__Task brief__
If a line in the data holds the string "marker", list it.

Records from a dataset
----------

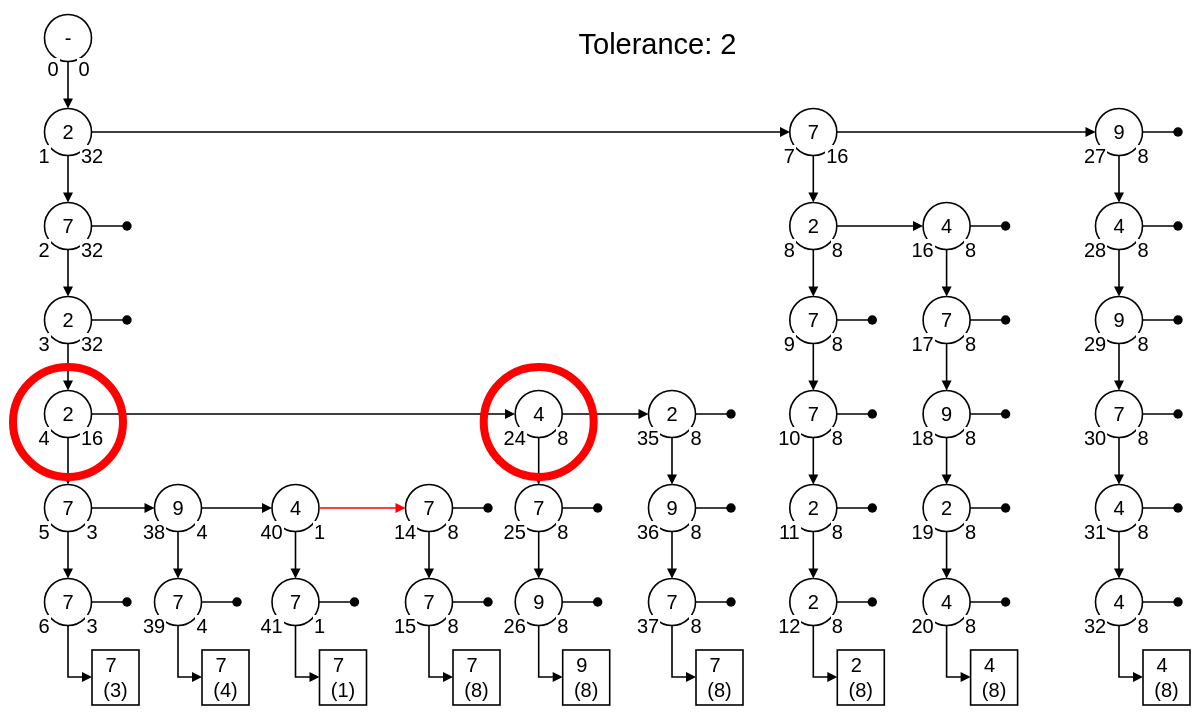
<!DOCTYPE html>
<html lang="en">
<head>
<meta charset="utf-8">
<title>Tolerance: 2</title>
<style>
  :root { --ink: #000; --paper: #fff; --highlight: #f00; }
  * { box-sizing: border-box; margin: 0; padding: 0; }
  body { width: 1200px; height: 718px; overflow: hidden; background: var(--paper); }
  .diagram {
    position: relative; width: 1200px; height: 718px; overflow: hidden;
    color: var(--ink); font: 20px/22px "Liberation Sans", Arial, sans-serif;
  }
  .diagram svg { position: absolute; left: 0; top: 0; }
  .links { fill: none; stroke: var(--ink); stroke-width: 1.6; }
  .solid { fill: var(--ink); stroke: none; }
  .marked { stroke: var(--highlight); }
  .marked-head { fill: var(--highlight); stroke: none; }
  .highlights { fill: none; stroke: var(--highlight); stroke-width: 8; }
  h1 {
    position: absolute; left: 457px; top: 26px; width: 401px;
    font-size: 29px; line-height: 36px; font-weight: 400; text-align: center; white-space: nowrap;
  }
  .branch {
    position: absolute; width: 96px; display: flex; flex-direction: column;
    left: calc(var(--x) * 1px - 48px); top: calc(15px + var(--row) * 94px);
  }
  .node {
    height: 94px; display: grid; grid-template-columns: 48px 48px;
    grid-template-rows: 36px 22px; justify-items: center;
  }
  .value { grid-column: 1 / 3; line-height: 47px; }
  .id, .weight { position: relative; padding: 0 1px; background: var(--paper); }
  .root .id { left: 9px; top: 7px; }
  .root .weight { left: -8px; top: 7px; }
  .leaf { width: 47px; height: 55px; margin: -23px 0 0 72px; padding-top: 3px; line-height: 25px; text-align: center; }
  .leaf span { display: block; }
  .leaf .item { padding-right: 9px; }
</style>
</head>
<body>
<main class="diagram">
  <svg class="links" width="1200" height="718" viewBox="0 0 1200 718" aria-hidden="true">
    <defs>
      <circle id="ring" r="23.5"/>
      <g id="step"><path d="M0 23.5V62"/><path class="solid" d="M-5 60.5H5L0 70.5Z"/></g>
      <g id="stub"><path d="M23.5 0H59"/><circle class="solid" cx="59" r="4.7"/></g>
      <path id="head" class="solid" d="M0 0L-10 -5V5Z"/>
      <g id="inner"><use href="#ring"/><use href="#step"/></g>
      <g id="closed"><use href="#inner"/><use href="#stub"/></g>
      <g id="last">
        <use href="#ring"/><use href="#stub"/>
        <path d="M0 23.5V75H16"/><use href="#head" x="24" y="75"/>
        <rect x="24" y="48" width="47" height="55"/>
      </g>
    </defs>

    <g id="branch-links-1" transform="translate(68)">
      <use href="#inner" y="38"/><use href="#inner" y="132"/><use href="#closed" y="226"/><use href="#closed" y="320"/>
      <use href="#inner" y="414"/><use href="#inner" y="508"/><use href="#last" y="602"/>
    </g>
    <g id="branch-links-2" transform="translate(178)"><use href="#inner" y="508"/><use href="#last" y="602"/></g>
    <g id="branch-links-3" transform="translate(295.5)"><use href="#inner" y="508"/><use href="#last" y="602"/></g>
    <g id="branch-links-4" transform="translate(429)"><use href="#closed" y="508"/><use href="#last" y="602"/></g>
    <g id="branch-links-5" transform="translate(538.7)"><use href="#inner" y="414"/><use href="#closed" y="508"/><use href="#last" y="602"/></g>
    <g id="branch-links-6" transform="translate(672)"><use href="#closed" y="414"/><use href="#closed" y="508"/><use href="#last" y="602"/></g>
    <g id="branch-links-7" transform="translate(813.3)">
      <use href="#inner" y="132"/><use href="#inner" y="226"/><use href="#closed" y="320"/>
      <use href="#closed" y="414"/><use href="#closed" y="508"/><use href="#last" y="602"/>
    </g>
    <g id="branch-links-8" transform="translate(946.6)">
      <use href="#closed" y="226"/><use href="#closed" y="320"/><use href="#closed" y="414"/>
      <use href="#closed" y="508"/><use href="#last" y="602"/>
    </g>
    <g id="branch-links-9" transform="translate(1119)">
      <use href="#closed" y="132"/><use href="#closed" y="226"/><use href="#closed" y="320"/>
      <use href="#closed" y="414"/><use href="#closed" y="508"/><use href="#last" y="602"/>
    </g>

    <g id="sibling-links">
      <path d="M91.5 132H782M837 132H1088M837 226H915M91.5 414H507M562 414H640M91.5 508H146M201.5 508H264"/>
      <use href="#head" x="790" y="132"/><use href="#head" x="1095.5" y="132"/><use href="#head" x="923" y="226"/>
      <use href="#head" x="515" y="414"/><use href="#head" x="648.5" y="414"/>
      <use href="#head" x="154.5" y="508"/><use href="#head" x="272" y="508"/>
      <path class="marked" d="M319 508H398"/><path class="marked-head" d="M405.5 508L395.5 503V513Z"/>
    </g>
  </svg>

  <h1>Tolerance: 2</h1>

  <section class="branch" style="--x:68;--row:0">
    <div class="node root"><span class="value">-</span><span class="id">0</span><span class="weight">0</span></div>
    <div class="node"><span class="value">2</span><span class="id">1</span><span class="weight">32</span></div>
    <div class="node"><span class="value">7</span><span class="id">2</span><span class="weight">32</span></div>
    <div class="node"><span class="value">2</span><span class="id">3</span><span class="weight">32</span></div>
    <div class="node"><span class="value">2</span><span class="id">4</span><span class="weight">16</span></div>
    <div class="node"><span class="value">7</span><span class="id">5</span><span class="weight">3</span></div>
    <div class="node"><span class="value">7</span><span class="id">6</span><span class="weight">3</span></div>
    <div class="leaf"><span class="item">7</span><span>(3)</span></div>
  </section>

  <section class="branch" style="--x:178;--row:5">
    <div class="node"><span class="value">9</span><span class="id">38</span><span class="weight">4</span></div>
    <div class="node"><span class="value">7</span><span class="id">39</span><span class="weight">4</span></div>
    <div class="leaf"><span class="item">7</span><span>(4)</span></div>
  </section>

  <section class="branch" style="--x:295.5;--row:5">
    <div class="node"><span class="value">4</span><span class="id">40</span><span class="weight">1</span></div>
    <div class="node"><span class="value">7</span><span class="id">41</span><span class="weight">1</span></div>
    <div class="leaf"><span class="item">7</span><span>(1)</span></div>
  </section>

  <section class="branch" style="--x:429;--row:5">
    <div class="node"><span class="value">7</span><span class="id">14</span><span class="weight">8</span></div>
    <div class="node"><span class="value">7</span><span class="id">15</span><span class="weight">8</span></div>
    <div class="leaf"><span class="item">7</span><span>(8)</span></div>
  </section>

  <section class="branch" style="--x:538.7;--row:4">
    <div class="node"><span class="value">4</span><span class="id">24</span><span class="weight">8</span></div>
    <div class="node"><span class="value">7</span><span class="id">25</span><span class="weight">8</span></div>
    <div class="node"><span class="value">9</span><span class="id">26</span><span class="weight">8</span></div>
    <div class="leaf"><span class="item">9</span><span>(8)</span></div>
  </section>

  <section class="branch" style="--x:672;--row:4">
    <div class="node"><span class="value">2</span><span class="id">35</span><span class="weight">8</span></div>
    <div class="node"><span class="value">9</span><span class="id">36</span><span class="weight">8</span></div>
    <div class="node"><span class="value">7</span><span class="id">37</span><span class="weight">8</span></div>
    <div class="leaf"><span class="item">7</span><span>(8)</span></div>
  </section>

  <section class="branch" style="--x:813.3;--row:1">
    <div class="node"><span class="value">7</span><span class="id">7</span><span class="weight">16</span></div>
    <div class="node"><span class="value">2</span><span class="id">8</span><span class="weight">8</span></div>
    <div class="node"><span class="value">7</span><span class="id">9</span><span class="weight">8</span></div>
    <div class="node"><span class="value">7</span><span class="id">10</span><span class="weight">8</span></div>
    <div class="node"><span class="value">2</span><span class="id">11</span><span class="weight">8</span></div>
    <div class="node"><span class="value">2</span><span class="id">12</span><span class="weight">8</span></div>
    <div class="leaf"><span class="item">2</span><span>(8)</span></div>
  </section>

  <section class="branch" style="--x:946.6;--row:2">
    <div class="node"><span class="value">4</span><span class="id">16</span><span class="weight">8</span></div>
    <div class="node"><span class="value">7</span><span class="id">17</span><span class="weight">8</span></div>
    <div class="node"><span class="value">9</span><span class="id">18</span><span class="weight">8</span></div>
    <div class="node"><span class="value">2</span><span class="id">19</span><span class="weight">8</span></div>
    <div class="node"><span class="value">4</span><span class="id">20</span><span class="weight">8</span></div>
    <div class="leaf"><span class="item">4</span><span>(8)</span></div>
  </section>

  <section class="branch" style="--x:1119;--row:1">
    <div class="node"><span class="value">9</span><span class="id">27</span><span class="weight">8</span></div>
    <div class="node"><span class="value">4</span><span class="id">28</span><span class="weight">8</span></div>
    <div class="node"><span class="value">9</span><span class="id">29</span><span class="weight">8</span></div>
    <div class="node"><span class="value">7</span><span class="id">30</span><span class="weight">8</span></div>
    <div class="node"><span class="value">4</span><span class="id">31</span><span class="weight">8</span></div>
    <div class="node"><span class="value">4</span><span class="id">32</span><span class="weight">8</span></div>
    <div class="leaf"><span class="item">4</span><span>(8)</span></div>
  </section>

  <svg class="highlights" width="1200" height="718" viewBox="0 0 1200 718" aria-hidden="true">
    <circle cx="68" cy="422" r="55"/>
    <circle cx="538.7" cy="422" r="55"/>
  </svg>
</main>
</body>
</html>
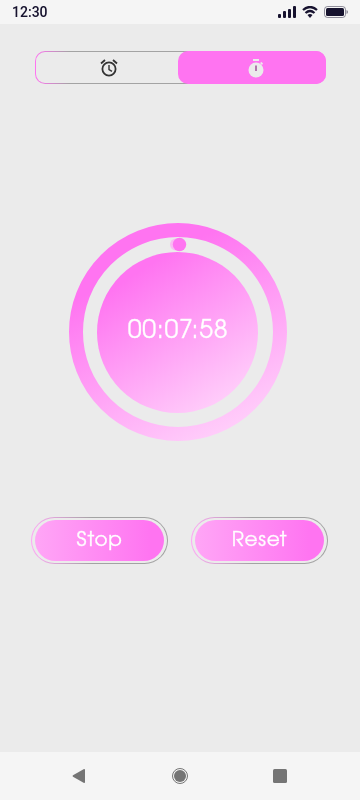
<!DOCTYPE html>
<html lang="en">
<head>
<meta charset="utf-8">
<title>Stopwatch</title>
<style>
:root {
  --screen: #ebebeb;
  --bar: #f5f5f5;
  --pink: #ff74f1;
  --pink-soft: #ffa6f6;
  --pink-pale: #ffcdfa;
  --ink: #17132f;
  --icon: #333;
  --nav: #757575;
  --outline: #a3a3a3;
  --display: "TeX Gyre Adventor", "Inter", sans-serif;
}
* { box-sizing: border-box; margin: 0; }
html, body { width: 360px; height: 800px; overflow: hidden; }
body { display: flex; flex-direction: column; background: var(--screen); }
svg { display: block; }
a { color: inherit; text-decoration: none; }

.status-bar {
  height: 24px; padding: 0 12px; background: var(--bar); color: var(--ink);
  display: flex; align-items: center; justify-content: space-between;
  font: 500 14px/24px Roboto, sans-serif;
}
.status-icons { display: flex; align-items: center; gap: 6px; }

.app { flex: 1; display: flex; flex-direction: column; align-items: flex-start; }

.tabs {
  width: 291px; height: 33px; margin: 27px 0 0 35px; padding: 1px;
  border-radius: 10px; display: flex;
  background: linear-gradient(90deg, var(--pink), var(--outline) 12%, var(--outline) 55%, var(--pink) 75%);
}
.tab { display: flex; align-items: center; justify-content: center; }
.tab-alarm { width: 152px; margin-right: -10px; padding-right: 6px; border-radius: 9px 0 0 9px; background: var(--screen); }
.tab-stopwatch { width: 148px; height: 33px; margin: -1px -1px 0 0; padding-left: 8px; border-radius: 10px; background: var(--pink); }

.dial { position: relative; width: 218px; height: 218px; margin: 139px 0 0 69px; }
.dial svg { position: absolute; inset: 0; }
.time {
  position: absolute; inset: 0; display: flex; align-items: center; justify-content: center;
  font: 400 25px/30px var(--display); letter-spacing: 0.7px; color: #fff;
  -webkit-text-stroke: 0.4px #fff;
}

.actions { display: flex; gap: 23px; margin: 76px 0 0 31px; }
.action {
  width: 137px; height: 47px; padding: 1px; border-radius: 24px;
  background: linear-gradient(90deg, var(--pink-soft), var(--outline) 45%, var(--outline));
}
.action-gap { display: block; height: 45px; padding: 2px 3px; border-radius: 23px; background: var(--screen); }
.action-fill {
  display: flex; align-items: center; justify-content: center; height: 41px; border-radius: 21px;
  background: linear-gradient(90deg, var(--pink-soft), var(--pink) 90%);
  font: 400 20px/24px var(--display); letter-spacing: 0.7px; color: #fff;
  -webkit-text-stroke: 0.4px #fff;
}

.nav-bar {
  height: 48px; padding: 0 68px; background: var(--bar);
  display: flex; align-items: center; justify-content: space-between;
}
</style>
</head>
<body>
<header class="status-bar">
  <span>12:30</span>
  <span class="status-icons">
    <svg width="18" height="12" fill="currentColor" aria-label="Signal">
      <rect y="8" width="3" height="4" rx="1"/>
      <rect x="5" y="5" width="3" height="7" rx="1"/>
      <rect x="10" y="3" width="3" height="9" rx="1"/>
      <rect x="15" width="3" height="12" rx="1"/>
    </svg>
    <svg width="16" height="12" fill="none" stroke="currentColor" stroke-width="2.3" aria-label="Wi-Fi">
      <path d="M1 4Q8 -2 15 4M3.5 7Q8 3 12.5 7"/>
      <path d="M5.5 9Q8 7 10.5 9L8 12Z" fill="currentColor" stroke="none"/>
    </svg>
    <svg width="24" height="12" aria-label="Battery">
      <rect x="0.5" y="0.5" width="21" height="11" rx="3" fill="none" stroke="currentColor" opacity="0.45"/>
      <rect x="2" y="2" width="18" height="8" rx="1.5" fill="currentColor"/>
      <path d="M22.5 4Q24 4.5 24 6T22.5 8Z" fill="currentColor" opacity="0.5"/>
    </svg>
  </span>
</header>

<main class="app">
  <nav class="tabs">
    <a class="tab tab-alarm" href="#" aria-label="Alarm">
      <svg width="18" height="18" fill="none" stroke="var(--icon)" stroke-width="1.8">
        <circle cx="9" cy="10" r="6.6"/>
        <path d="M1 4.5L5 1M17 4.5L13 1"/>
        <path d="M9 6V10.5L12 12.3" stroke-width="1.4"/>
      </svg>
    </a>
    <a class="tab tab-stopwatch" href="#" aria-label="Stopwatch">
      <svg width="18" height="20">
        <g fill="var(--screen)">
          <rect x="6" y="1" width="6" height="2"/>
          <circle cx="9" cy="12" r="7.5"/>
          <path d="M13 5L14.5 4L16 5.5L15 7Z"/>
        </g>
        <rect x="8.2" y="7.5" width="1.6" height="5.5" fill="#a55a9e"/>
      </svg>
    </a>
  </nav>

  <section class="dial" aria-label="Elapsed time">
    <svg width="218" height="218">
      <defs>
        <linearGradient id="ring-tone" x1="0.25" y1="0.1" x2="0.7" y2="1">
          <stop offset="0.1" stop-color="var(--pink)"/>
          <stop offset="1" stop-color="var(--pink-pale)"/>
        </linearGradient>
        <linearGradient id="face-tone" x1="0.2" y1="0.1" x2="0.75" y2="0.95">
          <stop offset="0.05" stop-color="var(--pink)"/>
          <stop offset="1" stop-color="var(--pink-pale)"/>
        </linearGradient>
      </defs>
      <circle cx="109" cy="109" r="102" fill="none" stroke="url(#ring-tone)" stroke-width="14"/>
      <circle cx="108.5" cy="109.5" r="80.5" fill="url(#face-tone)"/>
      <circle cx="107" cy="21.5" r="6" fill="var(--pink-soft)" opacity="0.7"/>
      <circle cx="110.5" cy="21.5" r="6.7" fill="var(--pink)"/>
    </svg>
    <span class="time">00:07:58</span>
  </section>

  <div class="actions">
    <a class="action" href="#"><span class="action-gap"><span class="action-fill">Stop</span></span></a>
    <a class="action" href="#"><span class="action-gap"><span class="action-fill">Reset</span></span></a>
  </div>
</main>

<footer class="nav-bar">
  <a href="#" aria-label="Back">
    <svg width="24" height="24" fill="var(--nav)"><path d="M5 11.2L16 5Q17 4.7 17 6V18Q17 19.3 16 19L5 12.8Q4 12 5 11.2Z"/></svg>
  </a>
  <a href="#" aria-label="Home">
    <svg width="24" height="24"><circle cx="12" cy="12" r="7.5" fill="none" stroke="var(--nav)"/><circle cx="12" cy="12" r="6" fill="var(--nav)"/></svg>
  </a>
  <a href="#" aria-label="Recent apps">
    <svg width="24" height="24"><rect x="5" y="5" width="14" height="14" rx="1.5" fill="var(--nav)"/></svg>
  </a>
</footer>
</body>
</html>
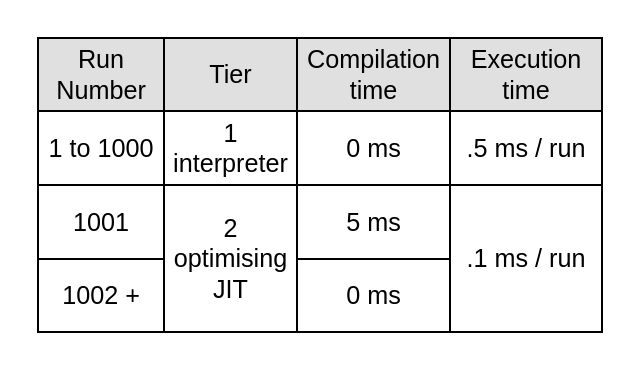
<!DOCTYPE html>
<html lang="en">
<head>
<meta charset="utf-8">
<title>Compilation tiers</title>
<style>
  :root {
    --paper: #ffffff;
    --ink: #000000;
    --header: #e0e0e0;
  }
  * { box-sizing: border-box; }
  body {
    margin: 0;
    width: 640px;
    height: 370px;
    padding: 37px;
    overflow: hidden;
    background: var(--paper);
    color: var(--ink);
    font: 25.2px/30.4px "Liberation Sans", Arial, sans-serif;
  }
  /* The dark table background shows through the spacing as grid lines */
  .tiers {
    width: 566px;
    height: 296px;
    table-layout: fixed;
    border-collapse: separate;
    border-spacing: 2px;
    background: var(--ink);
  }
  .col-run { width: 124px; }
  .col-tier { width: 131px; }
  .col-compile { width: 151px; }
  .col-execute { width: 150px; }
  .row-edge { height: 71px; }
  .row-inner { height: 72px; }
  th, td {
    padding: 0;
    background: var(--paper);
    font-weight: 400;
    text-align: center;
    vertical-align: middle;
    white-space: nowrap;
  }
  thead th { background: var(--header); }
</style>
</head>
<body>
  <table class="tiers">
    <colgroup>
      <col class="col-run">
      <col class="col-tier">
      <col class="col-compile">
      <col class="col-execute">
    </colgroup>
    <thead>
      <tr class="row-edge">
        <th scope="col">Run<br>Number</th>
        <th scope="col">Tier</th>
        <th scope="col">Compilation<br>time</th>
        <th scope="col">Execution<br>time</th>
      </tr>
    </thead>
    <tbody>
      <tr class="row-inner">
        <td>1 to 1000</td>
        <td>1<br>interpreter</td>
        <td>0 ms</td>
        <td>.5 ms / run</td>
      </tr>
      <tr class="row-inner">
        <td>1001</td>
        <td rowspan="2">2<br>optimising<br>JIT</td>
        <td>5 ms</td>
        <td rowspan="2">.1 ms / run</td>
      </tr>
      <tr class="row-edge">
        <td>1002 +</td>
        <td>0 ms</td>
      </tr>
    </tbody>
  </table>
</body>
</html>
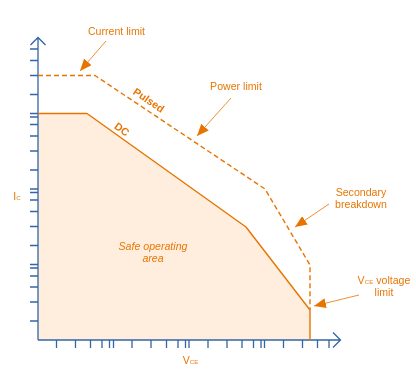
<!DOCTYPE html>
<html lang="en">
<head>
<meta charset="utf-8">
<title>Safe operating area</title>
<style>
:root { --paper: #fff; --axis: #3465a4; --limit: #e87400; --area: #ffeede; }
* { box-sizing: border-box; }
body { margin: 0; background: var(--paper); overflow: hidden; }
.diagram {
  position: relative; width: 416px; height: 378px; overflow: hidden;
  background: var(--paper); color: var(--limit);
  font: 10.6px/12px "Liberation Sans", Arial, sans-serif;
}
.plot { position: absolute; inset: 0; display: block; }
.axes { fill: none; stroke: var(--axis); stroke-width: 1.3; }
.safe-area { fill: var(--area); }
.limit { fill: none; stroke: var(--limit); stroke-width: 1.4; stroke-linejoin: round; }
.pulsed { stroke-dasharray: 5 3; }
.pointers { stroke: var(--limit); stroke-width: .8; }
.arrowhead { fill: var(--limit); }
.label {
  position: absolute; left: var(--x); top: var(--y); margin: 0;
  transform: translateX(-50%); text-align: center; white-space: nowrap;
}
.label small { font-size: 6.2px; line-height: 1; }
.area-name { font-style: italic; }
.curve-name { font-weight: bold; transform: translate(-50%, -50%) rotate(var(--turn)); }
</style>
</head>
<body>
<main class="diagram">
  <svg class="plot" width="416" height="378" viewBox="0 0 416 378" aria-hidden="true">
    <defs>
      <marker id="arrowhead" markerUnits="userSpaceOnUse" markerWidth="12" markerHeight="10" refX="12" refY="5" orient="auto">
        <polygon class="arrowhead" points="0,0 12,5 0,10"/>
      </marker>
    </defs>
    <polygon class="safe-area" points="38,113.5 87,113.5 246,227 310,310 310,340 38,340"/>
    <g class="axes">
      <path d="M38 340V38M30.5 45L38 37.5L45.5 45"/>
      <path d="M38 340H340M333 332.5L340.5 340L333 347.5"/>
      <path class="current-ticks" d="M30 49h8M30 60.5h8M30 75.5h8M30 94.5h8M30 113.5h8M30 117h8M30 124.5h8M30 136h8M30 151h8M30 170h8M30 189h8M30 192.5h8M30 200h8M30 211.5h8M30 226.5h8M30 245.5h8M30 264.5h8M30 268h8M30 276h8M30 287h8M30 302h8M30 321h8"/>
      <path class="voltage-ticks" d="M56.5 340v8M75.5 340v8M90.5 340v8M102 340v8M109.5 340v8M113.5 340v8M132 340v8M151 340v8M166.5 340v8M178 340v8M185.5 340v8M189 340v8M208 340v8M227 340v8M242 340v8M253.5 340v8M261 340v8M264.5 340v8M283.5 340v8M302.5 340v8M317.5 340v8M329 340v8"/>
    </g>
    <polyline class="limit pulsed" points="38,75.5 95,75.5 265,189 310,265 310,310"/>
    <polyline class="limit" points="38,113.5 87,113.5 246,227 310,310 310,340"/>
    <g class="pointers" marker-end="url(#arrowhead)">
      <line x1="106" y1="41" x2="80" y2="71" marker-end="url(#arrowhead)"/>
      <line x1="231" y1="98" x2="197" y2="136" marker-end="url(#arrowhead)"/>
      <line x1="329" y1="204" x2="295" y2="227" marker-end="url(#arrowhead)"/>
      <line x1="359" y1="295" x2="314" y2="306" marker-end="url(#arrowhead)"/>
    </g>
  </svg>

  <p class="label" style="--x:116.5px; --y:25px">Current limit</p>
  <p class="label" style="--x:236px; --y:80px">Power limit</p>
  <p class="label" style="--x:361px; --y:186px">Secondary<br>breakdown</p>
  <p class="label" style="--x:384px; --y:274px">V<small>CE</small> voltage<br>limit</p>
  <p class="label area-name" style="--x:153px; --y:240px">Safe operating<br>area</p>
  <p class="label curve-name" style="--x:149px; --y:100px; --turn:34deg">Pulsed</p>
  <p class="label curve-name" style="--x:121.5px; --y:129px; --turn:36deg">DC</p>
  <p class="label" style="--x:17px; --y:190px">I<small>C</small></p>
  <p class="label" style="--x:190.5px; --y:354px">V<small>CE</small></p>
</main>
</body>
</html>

----------

__Output__
      <marker id="arrowhead" markerUnits="userSpaceOnUse" markerWidth="12" markerHeight="10" refX="12" refY="5" orient="auto">
      </marker>
    <g class="pointers" marker-end="url(#arrowhead)">
      <line x1="106" y1="41" x2="80" y2="71" marker-end="url(#arrowhead)"/>
      <line x1="231" y1="98" x2="197" y2="136" marker-end="url(#arrowhead)"/>
      <line x1="329" y1="204" x2="295" y2="227" marker-end="url(#arrowhead)"/>
      <line x1="359" y1="295" x2="314" y2="306" marker-end="url(#arrowhead)"/>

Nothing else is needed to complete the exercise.